=== WHAT YOU HAVE TO DO ===
Every entry in the data is to be written out exactly; no picture belongs in the copy.

=== SOURCE MATERIAL ===
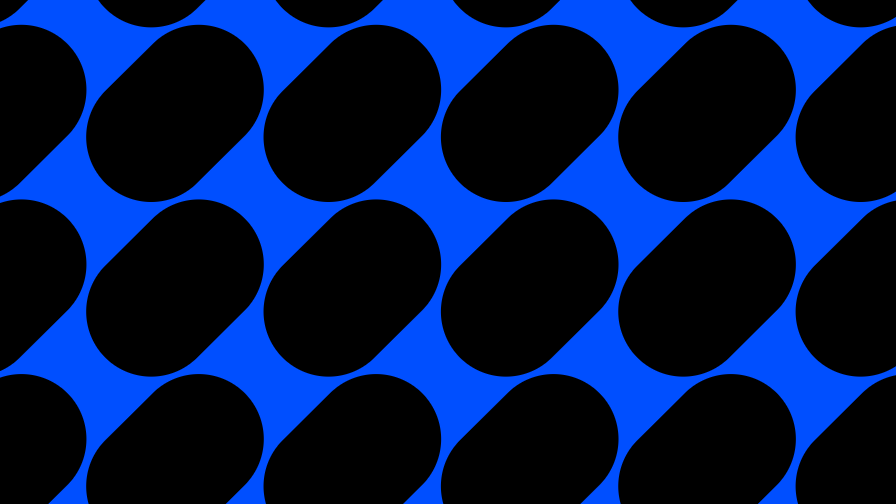
Reproduce this pattern procedurally as a Shadertoy shader.

```glsl
// Distance to a capsule centred on the origin, with its axis from -h to h
float capsule(vec2 p, vec2 h, float radius) {
    float t = clamp(dot(p, h) / dot(h, h), -1.0, 1.0);
    return length(p - h * t) - radius;
}

void mainImage(out vec4 fragColor, in vec2 fragCoord) {
    vec2 p = (fragCoord - 0.5 * iResolution.xy) / iResolution.y;

    // Repeat on a grid centred on one capsule
    vec2 period = vec2(0.3519, 0.3465);
    vec2 q = p - vec2(-0.1898, -0.0715);
    q -= period * round(q / period);

    // Capsules reach slightly past their cells, so include the neighbours
    float dist = 1.0;
    for (int y = -1; y <= 1; y++)
        for (int x = -1; x <= 1; x++)
            dist = min(dist, capsule(q - period * vec2(x, y), vec2(0.0472, 0.0468), 0.129));

    // Black capsules on blue, with an edge one pixel wide
    float ground = clamp(0.5 + dist * iResolution.y, 0.0, 1.0);
    fragColor = vec4(mix(vec3(0.0), vec3(0.0, 0.31, 1.0), ground), 1.0);
}
```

=== ANSWER TO THIS PROBLEM ===
Reproduce this pattern procedurally as a Shadertoy shader.

```glsl
// Distance to a capsule centred on the origin, with its axis from -h to h
float capsule(vec2 p, vec2 h, float radius) {
    float t = clamp(dot(p, h) / dot(h, h), -1.0, 1.0);
    return length(p - h * t) - radius;
}

void mainImage(out vec4 fragColor, in vec2 fragCoord) {
    vec2 p = (fragCoord - 0.5 * iResolution.xy) / iResolution.y;

    // Repeat on a grid centred on one capsule
    vec2 period = vec2(0.3519, 0.3465);
    vec2 q = p - vec2(-0.1898, -0.0715);
    q -= period * round(q / period);

    // Capsules reach slightly past their cells, so include the neighbours
    float dist = 1.0;
    for (int y = -1; y <= 1; y++)
        for (int x = -1; x <= 1; x++)
            dist = min(dist, capsule(q - period * vec2(x, y), vec2(0.0472, 0.0468), 0.129));

    // Black capsules on blue, with an edge one pixel wide
    float ground = clamp(0.5 + dist * iResolution.y, 0.0, 1.0);
    fragColor = vec4(mix(vec3(0.0), vec3(0.0, 0.31, 1.0), ground), 1.0);
}
```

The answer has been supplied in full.